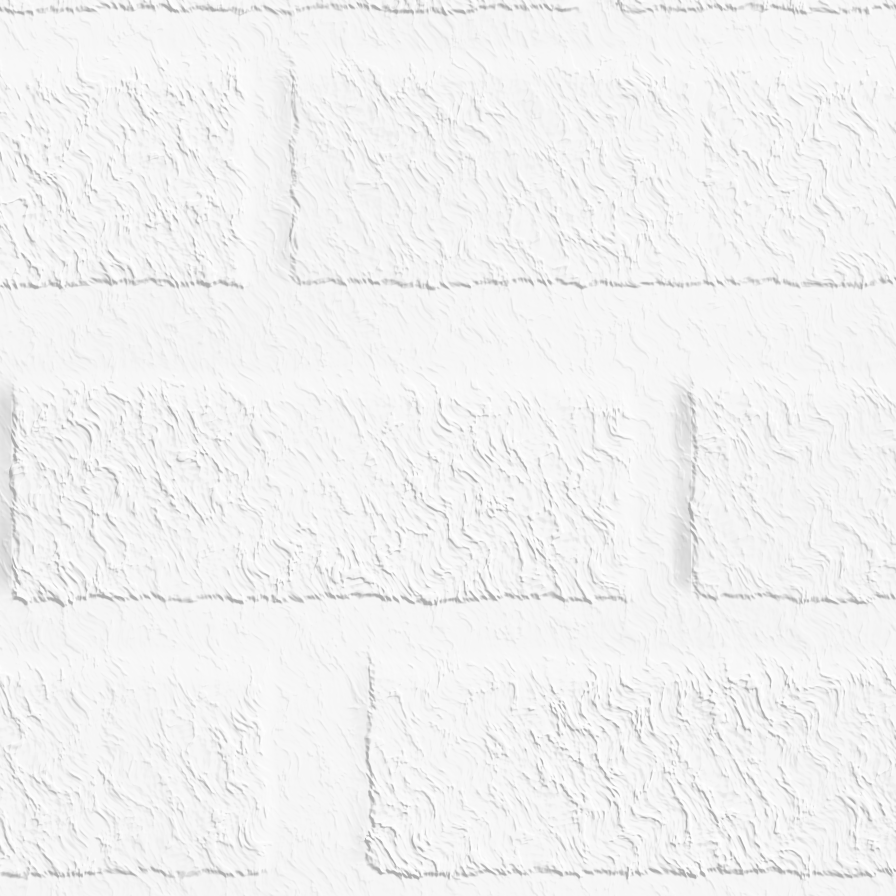
This texture is drawn by a Shadertoy shader. Its source:

```glsl
// White painted brick wall with flaking, chipped relief lit from the upper right.

#define ROW_PITCH 0.3213
#define BRICK_PITCH 0.758
#define FIRST_BED 0.023
#define EDGE_DEPTH 1.8
#define FLAKE_DEPTH 0.95
#define GRAIN_DEPTH 2.2
#define MORTAR_ROUGHNESS 0.22
#define LIGHT_STEP vec2(0.0015, 0.0016)
#define PAINT vec3(0.965)
#define CREVICE vec3(0.74)
#define HIGHLIGHT vec3(0.992)

float hash(vec2 p) {
    return fract(sin(dot(p, vec2(127.1, 311.7))) * 43758.5);
}

// Cellular noise: distance to the nearest jittered point
float cells(vec2 p) {
    vec2 id = floor(p);
    float nearest = 4.0;
    for (int j = -1; j <= 1; j++)
    for (int i = -1; i <= 1; i++) {
        vec2 cell = id + vec2(i, j);
        vec2 d = cell + vec2(hash(cell), hash(cell + 57.3)) - p;
        nearest = min(nearest, dot(d, d));
    }
    return sqrt(nearest);
}

// Layered, leaning, vertically stretched grain
float grain(vec2 p) {
    p += 0.005 * vec2(sin(p.y * 83.0 + 3.0 * sin(p.x * 31.0)),
                      sin(p.x * 67.0 + 2.0 * sin(p.y * 43.0)));
    p.x += 0.35 * p.y;
    return 0.5 * cells(p * vec2(55.0, 30.0))
         + 0.3 * cells(p * vec2(115.0, 65.0) + 7.0)
         + 0.2 * cells(p * vec2(210.0, 140.0) + 19.0);
}

// Brick layout: local position from the lower left corner, size and id
void layBricks(vec2 p, out vec2 local, out vec2 size, out vec2 id) {
    float row = floor((p.y - FIRST_BED + 0.025) / ROW_PITCH);
    float bed = FIRST_BED + row * ROW_PITCH - 0.0175 * sin(row * 2.0944);
    float start = 0.41 - 0.0425 * row + 0.4035 * mod(row, 2.0);
    float column = floor((p.x - start) / BRICK_PITCH);
    float joint = 0.1 / (1.0 + 0.75 * max(row, 0.0));
    local = vec2(p.x - start - column * BRICK_PITCH, p.y - bed);
    size = vec2(BRICK_PITCH - joint, 0.254 + 0.007 * row);
    id = vec2(column, row);
}

float wallHeight(vec2 p) {
    float n = grain(p);
    vec2 local, size, id;
    vec2 wobble = 0.0025 * vec2(sin(p.y * 47.0 + sin(p.y * 90.0)),
                                sin(p.x * 29.0 + sin(p.x * 71.0)));
    layBricks(p + wobble, local, size, id);

    // Crisp rounded lower left lip, soft upper and right shoulders
    float lip = 0.02 - length(max(0.02 - local, 0.0));
    lip = smoothstep(0.0, 0.007, lip + (n - 0.45) * 0.012);
    vec2 shoulder = smoothstep(vec2(0.0), vec2(0.022, 0.04), size - local);
    float brick = lip * shoulder.x * shoulder.y;

    // Shallow painted-over seam in alternate rows
    float seam = exp(-pow((local.x - 0.46 + (n - 0.45) * 0.04) / 0.009, 2.0));
    seam *= (1.0 - mod(id.y, 2.0)) * 0.22;

    // Wear differs between bricks and in patches over each face
    float patches = 1.0 - smoothstep(0.2, 0.85, cells(p * 5.5 + 3.0));
    float wear = (0.5 + 0.5 * hash(id + 4.0)) * (0.45 + 0.8 * patches);
    float roughness = mix(MORTAR_ROUGHNESS, wear, brick);
    float flakes = smoothstep(0.5, 0.62, n);
    return EDGE_DEPTH * brick * (1.0 - seam)
         + roughness * (FLAKE_DEPTH * flakes + GRAIN_DEPTH * n);
}

// Soft shade in the upright joint beside a brick's left edge
float jointShade(vec2 p) {
    vec2 local, size, id;
    layBricks(p, local, size, id);
    float nearEdge = smoothstep(BRICK_PITCH - 0.027, BRICK_PITCH - 0.008, local.x);
    float along = smoothstep(0.0, 0.03, local.y)
                * (1.0 - smoothstep(size.y - 0.05, size.y, local.y));
    float strength = mix(0.15, 0.45, mod(id.y, 2.0));
    return nearEdge * along * strength * (0.75 + 0.25 * sin(p.y * 37.0));
}

vec3 paintedWall(vec2 p) {
    float slope = wallHeight(p + LIGHT_STEP) - wallHeight(p);
    float tone = 0.03 * sin(p.x * 7.0 + 2.0 * sin(p.y * 5.0));
    float shade = slope + jointShade(p) + tone;
    vec3 color = mix(PAINT, CREVICE, clamp(shade, 0.0, 1.25));
    return mix(color, HIGHLIGHT, clamp(-shade * 1.5, 0.0, 1.0));
}

void mainImage(out vec4 fragColor, in vec2 fragCoord) {
    // Four samples per pixel smooth the fine relief
    vec3 color = vec3(0.0);
    for (int j = 0; j < 2; j++)
    for (int i = 0; i < 2; i++) {
        vec2 offset = vec2(i, j) * 0.5 - 0.25;
        color += paintedWall((fragCoord + offset) / iResolution.y);
    }
    fragColor = vec4(color * 0.25, 1.0);
}
```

## Task requirements
Set down all records verbatim, omitting images.

## Answer box
This texture is drawn by a Shadertoy shader. Its source:

```glsl
// White painted brick wall with flaking, chipped relief lit from the upper right.

#define ROW_PITCH 0.3213
#define BRICK_PITCH 0.758
#define FIRST_BED 0.023
#define EDGE_DEPTH 1.8
#define FLAKE_DEPTH 0.95
#define GRAIN_DEPTH 2.2
#define MORTAR_ROUGHNESS 0.22
#define LIGHT_STEP vec2(0.0015, 0.0016)
#define PAINT vec3(0.965)
#define CREVICE vec3(0.74)
#define HIGHLIGHT vec3(0.992)

float hash(vec2 p) {
    return fract(sin(dot(p, vec2(127.1, 311.7))) * 43758.5);
}

// Cellular noise: distance to the nearest jittered point
float cells(vec2 p) {
    vec2 id = floor(p);
    float nearest = 4.0;
    for (int j = -1; j <= 1; j++)
    for (int i = -1; i <= 1; i++) {
        vec2 cell = id + vec2(i, j);
        vec2 d = cell + vec2(hash(cell), hash(cell + 57.3)) - p;
        nearest = min(nearest, dot(d, d));
    }
    return sqrt(nearest);
}

// Layered, leaning, vertically stretched grain
float grain(vec2 p) {
    p += 0.005 * vec2(sin(p.y * 83.0 + 3.0 * sin(p.x * 31.0)),
                      sin(p.x * 67.0 + 2.0 * sin(p.y * 43.0)));
    p.x += 0.35 * p.y;
    return 0.5 * cells(p * vec2(55.0, 30.0))
         + 0.3 * cells(p * vec2(115.0, 65.0) + 7.0)
         + 0.2 * cells(p * vec2(210.0, 140.0) + 19.0);
}

// Brick layout: local position from the lower left corner, size and id
void layBricks(vec2 p, out vec2 local, out vec2 size, out vec2 id) {
    float row = floor((p.y - FIRST_BED + 0.025) / ROW_PITCH);
    float bed = FIRST_BED + row * ROW_PITCH - 0.0175 * sin(row * 2.0944);
    float start = 0.41 - 0.0425 * row + 0.4035 * mod(row, 2.0);
    float column = floor((p.x - start) / BRICK_PITCH);
    float joint = 0.1 / (1.0 + 0.75 * max(row, 0.0));
    local = vec2(p.x - start - column * BRICK_PITCH, p.y - bed);
    size = vec2(BRICK_PITCH - joint, 0.254 + 0.007 * row);
    id = vec2(column, row);
}

float wallHeight(vec2 p) {
    float n = grain(p);
    vec2 local, size, id;
    vec2 wobble = 0.0025 * vec2(sin(p.y * 47.0 + sin(p.y * 90.0)),
                                sin(p.x * 29.0 + sin(p.x * 71.0)));
    layBricks(p + wobble, local, size, id);

    // Crisp rounded lower left lip, soft upper and right shoulders
    float lip = 0.02 - length(max(0.02 - local, 0.0));
    lip = smoothstep(0.0, 0.007, lip + (n - 0.45) * 0.012);
    vec2 shoulder = smoothstep(vec2(0.0), vec2(0.022, 0.04), size - local);
    float brick = lip * shoulder.x * shoulder.y;

    // Shallow painted-over seam in alternate rows
    float seam = exp(-pow((local.x - 0.46 + (n - 0.45) * 0.04) / 0.009, 2.0));
    seam *= (1.0 - mod(id.y, 2.0)) * 0.22;

    // Wear differs between bricks and in patches over each face
    float patches = 1.0 - smoothstep(0.2, 0.85, cells(p * 5.5 + 3.0));
    float wear = (0.5 + 0.5 * hash(id + 4.0)) * (0.45 + 0.8 * patches);
    float roughness = mix(MORTAR_ROUGHNESS, wear, brick);
    float flakes = smoothstep(0.5, 0.62, n);
    return EDGE_DEPTH * brick * (1.0 - seam)
         + roughness * (FLAKE_DEPTH * flakes + GRAIN_DEPTH * n);
}

// Soft shade in the upright joint beside a brick's left edge
float jointShade(vec2 p) {
    vec2 local, size, id;
    layBricks(p, local, size, id);
    float nearEdge = smoothstep(BRICK_PITCH - 0.027, BRICK_PITCH - 0.008, local.x);
    float along = smoothstep(0.0, 0.03, local.y)
                * (1.0 - smoothstep(size.y - 0.05, size.y, local.y));
    float strength = mix(0.15, 0.45, mod(id.y, 2.0));
    return nearEdge * along * strength * (0.75 + 0.25 * sin(p.y * 37.0));
}

vec3 paintedWall(vec2 p) {
    float slope = wallHeight(p + LIGHT_STEP) - wallHeight(p);
    float tone = 0.03 * sin(p.x * 7.0 + 2.0 * sin(p.y * 5.0));
    float shade = slope + jointShade(p) + tone;
    vec3 color = mix(PAINT, CREVICE, clamp(shade, 0.0, 1.25));
    return mix(color, HIGHLIGHT, clamp(-shade * 1.5, 0.0, 1.0));
}

void mainImage(out vec4 fragColor, in vec2 fragCoord) {
    // Four samples per pixel smooth the fine relief
    vec3 color = vec3(0.0);
    for (int j = 0; j < 2; j++)
    for (int i = 0; i < 2; i++) {
        vec2 offset = vec2(i, j) * 0.5 - 0.25;
        color += paintedWall((fragCoord + offset) / iResolution.y);
    }
    fragColor = vec4(color * 0.25, 1.0);
}
```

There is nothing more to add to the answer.